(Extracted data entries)
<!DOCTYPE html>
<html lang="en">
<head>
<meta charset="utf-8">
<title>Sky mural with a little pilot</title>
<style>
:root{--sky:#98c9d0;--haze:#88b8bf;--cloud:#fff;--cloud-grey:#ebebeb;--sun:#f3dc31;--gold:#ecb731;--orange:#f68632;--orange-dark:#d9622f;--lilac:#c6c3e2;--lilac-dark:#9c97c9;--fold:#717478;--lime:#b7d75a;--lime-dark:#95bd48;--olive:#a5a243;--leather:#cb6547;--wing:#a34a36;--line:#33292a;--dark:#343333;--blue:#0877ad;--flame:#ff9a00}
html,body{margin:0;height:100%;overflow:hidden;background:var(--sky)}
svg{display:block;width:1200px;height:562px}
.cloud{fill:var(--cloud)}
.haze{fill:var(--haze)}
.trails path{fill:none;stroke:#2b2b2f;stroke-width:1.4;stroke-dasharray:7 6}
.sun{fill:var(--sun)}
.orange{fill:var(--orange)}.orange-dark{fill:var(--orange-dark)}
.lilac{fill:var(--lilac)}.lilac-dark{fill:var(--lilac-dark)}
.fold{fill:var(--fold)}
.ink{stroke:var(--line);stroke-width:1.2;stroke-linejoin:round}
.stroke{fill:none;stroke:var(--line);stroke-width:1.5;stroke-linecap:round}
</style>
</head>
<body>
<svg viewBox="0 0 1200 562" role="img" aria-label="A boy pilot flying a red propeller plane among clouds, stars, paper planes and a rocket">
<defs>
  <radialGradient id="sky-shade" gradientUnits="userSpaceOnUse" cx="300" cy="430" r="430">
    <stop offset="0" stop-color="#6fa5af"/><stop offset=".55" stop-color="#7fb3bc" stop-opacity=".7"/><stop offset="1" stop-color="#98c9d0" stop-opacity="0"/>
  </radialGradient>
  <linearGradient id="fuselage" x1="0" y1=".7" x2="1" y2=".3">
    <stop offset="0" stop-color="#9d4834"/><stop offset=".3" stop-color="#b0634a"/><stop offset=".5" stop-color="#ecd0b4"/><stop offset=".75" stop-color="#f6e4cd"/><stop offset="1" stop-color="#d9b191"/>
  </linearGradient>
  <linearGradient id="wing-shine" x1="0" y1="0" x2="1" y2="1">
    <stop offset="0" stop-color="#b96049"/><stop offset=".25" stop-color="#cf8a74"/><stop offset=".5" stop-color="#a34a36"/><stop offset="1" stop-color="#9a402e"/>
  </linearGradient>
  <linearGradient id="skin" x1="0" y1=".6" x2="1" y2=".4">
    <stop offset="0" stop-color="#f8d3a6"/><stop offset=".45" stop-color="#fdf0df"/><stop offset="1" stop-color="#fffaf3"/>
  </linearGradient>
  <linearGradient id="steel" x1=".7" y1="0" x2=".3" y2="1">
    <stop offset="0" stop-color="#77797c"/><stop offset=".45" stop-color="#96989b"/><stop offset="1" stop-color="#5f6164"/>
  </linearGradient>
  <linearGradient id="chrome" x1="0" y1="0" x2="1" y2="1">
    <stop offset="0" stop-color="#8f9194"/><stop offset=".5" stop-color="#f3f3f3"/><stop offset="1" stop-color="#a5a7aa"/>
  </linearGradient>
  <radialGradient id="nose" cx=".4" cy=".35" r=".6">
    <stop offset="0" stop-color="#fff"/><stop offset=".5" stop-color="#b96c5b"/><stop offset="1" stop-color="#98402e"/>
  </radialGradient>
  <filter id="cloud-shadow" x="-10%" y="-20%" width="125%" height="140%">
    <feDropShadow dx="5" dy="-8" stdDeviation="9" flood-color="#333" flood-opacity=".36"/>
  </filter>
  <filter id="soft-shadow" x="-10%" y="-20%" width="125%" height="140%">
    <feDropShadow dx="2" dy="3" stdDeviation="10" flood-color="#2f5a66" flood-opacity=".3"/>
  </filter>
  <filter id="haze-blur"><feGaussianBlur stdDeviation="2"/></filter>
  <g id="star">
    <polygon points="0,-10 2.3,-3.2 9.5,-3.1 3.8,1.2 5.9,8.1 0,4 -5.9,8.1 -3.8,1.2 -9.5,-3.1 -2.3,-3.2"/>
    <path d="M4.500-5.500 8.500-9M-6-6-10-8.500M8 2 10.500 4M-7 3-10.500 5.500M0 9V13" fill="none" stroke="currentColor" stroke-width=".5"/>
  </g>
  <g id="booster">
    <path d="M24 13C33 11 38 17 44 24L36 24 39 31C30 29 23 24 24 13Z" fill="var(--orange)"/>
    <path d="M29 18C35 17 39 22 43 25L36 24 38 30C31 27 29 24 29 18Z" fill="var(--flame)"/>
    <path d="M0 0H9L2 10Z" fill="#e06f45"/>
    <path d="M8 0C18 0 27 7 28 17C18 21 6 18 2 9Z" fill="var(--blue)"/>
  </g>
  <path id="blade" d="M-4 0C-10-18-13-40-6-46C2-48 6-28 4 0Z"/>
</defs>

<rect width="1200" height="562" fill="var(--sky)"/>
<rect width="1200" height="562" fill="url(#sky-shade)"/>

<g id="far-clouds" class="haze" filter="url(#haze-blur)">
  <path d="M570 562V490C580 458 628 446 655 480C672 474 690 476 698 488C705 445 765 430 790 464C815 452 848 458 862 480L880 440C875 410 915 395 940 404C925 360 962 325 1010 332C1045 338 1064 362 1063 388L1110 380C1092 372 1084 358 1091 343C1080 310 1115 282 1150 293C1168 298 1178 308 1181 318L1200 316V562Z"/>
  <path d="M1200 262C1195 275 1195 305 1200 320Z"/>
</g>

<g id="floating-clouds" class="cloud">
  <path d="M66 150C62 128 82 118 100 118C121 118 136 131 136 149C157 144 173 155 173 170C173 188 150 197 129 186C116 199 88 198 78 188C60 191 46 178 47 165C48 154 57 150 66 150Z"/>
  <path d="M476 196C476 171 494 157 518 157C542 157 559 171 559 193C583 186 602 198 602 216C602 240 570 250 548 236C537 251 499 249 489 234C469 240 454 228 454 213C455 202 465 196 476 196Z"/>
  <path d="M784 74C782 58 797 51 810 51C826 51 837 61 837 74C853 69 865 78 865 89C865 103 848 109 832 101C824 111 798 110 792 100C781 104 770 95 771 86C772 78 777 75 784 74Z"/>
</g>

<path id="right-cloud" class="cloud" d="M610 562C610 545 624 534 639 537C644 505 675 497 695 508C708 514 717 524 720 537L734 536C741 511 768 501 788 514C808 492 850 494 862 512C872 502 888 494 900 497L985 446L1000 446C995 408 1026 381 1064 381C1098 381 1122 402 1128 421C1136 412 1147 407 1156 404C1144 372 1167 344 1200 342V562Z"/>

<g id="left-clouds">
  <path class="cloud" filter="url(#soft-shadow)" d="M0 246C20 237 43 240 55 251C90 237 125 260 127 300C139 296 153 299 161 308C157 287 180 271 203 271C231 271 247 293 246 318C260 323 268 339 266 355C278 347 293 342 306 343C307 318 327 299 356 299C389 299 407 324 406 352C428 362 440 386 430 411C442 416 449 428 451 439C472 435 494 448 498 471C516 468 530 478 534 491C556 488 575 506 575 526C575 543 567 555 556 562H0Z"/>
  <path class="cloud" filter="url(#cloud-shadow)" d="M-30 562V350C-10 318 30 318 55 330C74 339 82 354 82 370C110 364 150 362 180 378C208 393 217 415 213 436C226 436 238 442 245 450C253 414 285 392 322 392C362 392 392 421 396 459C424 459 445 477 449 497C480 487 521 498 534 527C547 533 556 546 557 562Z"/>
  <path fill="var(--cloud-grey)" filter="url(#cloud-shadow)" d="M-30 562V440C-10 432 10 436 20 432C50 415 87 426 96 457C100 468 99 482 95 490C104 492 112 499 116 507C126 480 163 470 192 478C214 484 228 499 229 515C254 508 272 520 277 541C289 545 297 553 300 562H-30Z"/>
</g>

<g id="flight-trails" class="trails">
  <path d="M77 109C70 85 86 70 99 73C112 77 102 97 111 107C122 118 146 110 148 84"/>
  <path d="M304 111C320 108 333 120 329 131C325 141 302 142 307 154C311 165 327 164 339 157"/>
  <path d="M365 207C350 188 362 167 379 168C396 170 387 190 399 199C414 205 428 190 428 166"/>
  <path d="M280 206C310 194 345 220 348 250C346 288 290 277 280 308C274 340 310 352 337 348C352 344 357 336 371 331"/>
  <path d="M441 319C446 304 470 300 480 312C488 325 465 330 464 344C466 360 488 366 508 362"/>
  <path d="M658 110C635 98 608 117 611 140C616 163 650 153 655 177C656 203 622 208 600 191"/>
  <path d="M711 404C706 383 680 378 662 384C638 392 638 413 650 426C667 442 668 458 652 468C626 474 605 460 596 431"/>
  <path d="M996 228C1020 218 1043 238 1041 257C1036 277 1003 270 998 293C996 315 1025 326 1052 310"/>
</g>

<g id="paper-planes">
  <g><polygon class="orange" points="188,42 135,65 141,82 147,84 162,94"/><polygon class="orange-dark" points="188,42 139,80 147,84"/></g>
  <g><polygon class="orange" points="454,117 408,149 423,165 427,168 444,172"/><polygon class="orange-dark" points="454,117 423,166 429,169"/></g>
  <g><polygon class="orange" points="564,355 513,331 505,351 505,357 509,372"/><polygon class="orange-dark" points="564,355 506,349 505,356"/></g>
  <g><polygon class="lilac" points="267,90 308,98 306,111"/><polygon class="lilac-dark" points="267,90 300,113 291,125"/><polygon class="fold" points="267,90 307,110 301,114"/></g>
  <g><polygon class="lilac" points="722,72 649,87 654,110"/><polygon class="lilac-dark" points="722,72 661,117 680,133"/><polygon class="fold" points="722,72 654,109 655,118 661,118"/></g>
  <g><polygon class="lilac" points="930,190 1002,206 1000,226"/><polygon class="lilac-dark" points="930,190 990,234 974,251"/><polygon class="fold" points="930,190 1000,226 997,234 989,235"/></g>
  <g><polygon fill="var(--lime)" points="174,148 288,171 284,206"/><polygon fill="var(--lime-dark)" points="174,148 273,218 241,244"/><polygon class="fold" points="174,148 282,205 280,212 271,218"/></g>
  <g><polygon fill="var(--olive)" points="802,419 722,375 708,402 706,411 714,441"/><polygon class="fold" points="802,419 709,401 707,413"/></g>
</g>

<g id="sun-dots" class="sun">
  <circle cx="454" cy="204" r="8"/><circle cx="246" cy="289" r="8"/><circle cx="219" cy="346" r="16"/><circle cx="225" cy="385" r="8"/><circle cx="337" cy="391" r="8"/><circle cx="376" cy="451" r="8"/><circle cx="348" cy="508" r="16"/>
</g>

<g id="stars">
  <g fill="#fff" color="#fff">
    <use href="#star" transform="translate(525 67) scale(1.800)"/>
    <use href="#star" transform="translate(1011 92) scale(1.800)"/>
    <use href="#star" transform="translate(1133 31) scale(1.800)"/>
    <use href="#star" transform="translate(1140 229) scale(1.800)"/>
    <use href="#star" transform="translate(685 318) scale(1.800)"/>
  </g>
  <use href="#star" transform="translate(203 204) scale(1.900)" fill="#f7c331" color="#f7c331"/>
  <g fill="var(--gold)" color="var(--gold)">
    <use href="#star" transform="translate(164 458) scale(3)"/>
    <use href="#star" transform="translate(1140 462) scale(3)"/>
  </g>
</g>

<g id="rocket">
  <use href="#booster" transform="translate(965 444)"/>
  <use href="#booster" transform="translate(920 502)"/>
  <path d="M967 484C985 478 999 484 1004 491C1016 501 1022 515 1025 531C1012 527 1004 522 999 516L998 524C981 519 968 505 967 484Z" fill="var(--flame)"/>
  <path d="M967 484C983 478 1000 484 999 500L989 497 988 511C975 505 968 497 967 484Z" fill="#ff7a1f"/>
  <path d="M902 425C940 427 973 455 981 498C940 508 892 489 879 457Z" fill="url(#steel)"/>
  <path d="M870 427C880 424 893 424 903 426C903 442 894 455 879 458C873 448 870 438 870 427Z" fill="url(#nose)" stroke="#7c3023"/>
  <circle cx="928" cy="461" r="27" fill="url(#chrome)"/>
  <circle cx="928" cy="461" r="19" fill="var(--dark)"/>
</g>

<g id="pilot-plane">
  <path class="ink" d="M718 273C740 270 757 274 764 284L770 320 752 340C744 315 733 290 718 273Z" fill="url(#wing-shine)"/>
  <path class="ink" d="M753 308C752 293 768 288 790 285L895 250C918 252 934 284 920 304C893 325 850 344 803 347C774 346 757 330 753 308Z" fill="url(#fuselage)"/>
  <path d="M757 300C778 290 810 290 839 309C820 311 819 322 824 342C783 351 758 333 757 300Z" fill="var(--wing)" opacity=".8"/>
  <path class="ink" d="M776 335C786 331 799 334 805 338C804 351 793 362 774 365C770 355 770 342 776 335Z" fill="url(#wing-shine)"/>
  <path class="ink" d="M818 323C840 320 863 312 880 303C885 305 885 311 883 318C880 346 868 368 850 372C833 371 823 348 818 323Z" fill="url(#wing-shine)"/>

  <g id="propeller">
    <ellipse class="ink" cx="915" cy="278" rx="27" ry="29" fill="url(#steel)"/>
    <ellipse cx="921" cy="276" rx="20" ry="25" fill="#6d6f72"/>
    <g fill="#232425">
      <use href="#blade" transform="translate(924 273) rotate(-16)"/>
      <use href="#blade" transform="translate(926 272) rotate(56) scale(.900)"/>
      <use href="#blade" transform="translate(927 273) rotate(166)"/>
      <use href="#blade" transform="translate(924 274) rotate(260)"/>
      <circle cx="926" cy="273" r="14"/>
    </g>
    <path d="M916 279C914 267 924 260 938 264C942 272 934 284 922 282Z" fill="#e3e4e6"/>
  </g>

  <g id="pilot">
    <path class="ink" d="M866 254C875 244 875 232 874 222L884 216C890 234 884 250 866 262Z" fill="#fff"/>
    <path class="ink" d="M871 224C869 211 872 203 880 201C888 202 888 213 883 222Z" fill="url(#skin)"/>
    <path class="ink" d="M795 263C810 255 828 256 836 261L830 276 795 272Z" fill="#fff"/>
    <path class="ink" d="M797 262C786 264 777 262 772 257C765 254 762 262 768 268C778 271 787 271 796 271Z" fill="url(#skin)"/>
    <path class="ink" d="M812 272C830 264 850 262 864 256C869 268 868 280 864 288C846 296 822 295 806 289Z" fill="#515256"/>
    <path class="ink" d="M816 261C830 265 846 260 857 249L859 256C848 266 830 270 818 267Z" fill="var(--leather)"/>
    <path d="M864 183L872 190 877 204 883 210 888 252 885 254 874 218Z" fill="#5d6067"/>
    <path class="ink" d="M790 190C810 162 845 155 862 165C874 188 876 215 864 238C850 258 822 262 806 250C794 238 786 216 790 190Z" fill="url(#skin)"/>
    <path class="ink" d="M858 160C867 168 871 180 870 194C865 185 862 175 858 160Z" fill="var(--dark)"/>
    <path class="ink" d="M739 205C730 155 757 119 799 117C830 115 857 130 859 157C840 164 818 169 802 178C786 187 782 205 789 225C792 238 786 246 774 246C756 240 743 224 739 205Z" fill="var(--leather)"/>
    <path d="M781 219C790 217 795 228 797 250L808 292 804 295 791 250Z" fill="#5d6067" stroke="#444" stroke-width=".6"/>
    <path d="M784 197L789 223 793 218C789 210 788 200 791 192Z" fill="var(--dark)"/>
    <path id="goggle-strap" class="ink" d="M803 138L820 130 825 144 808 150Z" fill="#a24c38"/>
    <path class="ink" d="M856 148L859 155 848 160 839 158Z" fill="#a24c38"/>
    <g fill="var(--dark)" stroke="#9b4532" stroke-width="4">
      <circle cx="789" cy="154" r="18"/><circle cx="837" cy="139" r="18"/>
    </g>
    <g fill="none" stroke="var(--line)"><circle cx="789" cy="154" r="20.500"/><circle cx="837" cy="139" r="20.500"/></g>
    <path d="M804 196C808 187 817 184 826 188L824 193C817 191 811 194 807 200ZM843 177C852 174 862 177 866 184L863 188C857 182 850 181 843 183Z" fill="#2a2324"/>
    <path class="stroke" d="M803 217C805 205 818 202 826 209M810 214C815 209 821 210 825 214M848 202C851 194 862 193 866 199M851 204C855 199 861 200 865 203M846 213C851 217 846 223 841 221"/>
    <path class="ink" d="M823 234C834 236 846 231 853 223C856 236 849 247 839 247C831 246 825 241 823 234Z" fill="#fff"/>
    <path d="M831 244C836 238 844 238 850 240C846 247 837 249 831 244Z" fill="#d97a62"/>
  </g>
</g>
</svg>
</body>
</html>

# YOUR OBJECTIVE
Among the lines above, repeat exactly those from the line with "254C875 244 875" to the line with "196C808 187 817", counting both ends.

# OUTPUT BELOW
    <path class="ink" d="M866 254C875 244 875 232 874 222L884 216C890 234 884 250 866 262Z" fill="#fff"/>
    <path class="ink" d="M871 224C869 211 872 203 880 201C888 202 888 213 883 222Z" fill="url(#skin)"/>
    <path class="ink" d="M795 263C810 255 828 256 836 261L830 276 795 272Z" fill="#fff"/>
    <path class="ink" d="M797 262C786 264 777 262 772 257C765 254 762 262 768 268C778 271 787 271 796 271Z" fill="url(#skin)"/>
    <path class="ink" d="M812 272C830 264 850 262 864 256C869 268 868 280 864 288C846 296 822 295 806 289Z" fill="#515256"/>
    <path class="ink" d="M816 261C830 265 846 260 857 249L859 256C848 266 830 270 818 267Z" fill="var(--leather)"/>
    <path d="M864 183L872 190 877 204 883 210 888 252 885 254 874 218Z" fill="#5d6067"/>
    <path class="ink" d="M790 190C810 162 845 155 862 165C874 188 876 215 864 238C850 258 822 262 806 250C794 238 786 216 790 190Z" fill="url(#skin)"/>
    <path class="ink" d="M858 160C867 168 871 180 870 194C865 185 862 175 858 160Z" fill="var(--dark)"/>
    <path class="ink" d="M739 205C730 155 757 119 799 117C830 115 857 130 859 157C840 164 818 169 802 178C786 187 782 205 789 225C792 238 786 246 774 246C756 240 743 224 739 205Z" fill="var(--leather)"/>
    <path d="M781 219C790 217 795 228 797 250L808 292 804 295 791 250Z" fill="#5d6067" stroke="#444" stroke-width=".6"/>
    <path d="M784 197L789 223 793 218C789 210 788 200 791 192Z" fill="var(--dark)"/>
    <path id="goggle-strap" class="ink" d="M803 138L820 130 825 144 808 150Z" fill="#a24c38"/>
    <path class="ink" d="M856 148L859 155 848 160 839 158Z" fill="#a24c38"/>
    <g fill="var(--dark)" stroke="#9b4532" stroke-width="4">
      <circle cx="789" cy="154" r="18"/><circle cx="837" cy="139" r="18"/>
    </g>
    <g fill="none" stroke="var(--line)"><circle cx="789" cy="154" r="20.500"/><circle cx="837" cy="139" r="20.500"/></g>
    <path d="M804 196C808 187 817 184 826 188L824 193C817 191 811 194 807 200ZM843 177C852 174 862 177 866 184L863 188C857 182 850 181 843 183Z" fill="#2a2324"/>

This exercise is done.